By Richard Thomas
Among Buffalo Trace’s more rarefied products, I must admit that George T. Stagg holds a special place in my heart, even more so than Pappy Van Winkle. Some bourbon fans are going to shout “heretic” at me, I’m sure, and maybe even one of the contributors to this website as well, but that’s how I feel and my reasons are largely personal: when I spent my teenaged years on a farm right off U.S. 421, the distillery in question was still known by the name of George T. Stagg, and I spent years sniffing the vapors emanating from the place.
As Stagg is not quite as famed as the Pappy line, a little explanation of it is in order. Stagg is a limited release series, in that while a small bottling comes out every autumn, the individual bottlings are unique to themselves and can vary considerably. Back in 2004, Stagg was released at a relatively mild (for Stagg) 129 proof, but around 140 is more typical and this year it came out at 142.8 proof (a whopping 71.4% abv). The Stagg label comes uncut, unfiltered, and is usually aged for around 15 years, with the 2012 batch being 17 years old and coming from barrels aged in Buffalo Trace’s warehouses H, I, K and L.
I’ve always thought of George T. Stagg’s modern packaging as unremarkable. Like the other brands in the Buffalo Trace Antique Collection, it comes in a clear glass bottle that could be a white wine bottle, and with a discrete sense of labeling. The one plus of that understated approach is that the bottle shows off lots and lots of the whiskey’s appearance, and with a super strong, aged bourbon like Stagg, that ain’t a bad thing: this bourbon has a full-on, syrupy rich amber coloring.
Before I proceed with the tasting notes, a word on adding water is in order. I usually disdain adding water, even for whiskeys as strong as 120 proof, and find that claims of “unlocking flavors” are overblown. Instead, I think water merely enhances only some aspects within a given whiskey, emphasizing one part over another.
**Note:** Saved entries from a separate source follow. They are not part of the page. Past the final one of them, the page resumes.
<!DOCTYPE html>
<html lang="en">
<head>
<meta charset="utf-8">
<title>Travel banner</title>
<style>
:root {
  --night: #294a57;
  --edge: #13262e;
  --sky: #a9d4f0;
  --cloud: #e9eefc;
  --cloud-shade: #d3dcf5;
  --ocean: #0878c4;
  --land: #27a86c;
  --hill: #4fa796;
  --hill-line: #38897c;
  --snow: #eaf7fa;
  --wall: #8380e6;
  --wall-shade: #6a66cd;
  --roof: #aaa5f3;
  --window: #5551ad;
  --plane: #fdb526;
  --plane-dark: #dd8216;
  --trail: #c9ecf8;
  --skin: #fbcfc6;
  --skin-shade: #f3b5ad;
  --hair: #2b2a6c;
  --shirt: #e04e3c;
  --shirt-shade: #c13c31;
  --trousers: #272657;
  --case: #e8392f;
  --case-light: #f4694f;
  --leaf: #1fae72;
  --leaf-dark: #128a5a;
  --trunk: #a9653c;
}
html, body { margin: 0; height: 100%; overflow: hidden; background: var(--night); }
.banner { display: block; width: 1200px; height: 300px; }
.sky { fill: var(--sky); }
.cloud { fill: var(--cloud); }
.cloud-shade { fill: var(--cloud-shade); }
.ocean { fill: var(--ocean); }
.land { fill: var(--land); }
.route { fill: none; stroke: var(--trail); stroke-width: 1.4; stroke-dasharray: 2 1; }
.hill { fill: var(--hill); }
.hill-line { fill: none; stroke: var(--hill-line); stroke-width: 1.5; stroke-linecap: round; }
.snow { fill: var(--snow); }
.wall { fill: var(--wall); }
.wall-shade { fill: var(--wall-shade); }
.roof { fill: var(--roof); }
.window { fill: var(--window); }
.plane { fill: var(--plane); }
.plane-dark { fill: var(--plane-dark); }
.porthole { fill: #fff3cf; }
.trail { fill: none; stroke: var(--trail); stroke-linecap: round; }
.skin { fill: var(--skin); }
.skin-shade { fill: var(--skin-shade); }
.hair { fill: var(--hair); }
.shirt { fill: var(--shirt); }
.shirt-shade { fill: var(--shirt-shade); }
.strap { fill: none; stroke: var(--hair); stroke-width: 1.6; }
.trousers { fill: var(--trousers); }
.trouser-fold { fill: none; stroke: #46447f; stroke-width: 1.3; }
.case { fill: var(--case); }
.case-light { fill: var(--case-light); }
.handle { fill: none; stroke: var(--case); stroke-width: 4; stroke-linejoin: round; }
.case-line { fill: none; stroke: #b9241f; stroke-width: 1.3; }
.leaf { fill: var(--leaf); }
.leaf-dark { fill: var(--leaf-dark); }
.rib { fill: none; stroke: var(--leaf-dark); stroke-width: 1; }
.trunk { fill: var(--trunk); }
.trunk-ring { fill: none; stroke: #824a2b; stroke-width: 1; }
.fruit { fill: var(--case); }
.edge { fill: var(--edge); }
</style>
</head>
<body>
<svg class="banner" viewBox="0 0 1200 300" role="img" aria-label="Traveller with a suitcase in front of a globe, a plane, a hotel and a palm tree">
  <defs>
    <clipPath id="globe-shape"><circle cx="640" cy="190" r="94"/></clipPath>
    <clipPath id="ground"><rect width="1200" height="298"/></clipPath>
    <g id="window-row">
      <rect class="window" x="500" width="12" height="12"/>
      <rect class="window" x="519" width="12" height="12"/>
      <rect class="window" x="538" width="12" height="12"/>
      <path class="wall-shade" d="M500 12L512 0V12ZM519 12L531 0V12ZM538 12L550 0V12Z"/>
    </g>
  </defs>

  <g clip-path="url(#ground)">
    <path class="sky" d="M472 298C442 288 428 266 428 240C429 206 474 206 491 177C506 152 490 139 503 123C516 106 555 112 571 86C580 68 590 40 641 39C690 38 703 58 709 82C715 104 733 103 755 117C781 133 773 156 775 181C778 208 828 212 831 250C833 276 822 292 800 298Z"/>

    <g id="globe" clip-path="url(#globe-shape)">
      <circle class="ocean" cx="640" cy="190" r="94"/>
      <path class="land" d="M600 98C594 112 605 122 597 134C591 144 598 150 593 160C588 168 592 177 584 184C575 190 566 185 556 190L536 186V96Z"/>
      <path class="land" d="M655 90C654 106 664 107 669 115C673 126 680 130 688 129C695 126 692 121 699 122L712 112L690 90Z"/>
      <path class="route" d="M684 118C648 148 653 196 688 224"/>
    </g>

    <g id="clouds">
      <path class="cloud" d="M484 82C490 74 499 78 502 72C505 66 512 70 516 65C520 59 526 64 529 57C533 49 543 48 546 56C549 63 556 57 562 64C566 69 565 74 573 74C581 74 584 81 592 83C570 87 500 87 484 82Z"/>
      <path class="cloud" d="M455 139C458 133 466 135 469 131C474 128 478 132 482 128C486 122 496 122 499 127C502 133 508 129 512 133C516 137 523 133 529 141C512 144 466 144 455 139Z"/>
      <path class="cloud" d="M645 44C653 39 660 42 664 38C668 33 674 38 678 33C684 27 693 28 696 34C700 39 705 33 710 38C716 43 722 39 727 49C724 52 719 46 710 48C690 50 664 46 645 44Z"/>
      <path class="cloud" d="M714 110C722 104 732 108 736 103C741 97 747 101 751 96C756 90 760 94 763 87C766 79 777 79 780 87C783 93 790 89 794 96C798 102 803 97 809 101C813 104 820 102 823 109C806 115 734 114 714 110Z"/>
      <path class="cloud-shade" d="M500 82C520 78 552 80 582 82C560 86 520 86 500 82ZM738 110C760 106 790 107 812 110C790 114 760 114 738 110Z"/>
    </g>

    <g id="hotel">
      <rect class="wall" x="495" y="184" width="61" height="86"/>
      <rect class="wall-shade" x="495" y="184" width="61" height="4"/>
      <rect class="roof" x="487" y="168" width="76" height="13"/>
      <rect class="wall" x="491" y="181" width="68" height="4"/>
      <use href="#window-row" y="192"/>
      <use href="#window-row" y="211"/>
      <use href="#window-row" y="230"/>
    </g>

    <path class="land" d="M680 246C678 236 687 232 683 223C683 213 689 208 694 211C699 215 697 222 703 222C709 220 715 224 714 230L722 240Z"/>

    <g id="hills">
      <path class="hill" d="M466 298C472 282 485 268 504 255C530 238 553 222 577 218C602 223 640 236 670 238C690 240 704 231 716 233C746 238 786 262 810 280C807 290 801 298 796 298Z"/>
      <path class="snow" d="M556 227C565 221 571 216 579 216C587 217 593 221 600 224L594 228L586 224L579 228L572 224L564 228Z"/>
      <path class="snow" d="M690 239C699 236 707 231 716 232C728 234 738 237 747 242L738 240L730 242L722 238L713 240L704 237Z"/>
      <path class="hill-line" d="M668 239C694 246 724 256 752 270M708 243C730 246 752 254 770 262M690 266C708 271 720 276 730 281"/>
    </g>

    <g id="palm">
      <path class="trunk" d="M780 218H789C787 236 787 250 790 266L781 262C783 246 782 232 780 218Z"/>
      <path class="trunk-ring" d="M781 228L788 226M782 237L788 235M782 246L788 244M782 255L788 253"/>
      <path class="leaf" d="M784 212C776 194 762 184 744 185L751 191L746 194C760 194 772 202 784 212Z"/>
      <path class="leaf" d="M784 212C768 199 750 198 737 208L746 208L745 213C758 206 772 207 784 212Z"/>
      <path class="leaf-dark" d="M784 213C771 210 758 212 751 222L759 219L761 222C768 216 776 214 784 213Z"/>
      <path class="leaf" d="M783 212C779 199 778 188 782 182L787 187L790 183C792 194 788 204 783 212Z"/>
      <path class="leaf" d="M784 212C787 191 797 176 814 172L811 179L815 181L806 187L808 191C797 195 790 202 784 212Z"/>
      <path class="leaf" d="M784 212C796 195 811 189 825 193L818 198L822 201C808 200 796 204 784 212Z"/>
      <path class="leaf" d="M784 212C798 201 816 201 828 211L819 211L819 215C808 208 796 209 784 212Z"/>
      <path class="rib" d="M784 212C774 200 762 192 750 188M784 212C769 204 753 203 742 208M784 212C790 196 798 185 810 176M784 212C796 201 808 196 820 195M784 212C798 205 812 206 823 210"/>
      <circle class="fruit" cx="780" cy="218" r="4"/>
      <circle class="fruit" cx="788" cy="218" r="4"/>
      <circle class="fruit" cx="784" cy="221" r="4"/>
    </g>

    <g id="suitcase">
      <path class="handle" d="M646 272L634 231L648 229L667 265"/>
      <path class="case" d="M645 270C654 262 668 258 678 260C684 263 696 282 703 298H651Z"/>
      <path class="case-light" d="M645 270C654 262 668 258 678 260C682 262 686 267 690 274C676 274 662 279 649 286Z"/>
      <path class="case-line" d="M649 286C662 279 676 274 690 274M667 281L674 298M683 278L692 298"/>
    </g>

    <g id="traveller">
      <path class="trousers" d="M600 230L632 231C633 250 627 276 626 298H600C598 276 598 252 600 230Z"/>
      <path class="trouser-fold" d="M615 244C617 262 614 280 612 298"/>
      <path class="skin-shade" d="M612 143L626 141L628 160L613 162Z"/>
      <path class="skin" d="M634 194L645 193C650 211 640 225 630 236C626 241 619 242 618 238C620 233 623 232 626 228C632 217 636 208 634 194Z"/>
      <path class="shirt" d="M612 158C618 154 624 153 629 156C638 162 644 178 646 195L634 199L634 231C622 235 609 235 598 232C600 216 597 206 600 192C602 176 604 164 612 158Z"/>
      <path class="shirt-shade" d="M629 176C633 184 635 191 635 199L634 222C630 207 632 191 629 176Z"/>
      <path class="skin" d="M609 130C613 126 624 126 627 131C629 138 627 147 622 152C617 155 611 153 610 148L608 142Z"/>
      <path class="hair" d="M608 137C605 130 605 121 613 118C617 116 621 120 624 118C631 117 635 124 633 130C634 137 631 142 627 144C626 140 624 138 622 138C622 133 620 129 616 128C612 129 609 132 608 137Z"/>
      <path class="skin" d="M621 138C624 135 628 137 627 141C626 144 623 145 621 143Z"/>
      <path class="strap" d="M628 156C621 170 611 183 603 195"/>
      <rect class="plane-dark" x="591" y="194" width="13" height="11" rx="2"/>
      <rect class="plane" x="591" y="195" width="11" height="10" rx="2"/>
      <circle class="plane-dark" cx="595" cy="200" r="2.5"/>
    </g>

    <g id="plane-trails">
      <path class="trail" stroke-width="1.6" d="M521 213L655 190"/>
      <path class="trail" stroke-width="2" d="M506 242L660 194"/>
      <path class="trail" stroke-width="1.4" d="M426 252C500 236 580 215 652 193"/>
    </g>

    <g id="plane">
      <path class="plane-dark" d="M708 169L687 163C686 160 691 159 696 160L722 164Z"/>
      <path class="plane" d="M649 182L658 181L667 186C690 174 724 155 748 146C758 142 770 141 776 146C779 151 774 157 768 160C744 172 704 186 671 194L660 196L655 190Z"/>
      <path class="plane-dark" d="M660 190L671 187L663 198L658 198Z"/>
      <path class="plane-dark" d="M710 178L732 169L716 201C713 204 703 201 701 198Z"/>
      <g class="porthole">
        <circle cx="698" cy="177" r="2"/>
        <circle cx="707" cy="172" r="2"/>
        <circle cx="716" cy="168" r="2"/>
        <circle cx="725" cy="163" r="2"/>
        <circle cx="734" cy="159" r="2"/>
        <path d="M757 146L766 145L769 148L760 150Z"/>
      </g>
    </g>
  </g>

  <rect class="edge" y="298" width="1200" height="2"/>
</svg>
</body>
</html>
Adding water is therefore only an improvement if you like what it does to that particular whiskey, and is therefore only rarely a truly objective improvement.
That opinion of mine holds up even for cask strength whiskeys up to the 120 proof range, but I’ve found that stuff stronger than that requires a little water. 2012’s George T. Stagg is a case in point, as at 142.8 proof it’s almost strong enough to run your car on it. I put two capfuls of water into my 5 cl sample, and found it improved the whiskey dramatically. Without the water, I found the alcohol gave the nose a bite that prevented me from taking a good sniff of it, and it also smothered the flavor just a bit. It doesn’t really burn with alcohol, but the stuff is so strong that it just seems like it’s harder to get at what’s there without the water.
With that splash of water, the whiskey came into a much better balance. The nose had a syrupy-thick sweetness, heavy with caramel and vanilla, with a bit of vanilla and even a little chocolate in for good measure. There is also a slight, leathery woodiness in there, but it’s half-buried under all the sweet stuff. Stagg 2012 has a rich scent, full of bold notes, and even with a little water it retains a bit of a strong alcoholic kick.
The taste delivers that same, rich and bold vanilla and caramel sweetness. Underneath is a bit of oak and a dab of peppery spice. It ain’t subtle and it ain’t complex, but it is big and bursting with flavor. The finish is spicy (but not burning), warm, and almost bottomless.
George T. Stagg has a recommended retail price of $69.99, but unless you got on the waiting list of an honest merchant, expect to pay more.
It’s early yet, but George T. Stagg 2012 was already noted as the #2 whiskey of the year by Whisky Advocate magazine.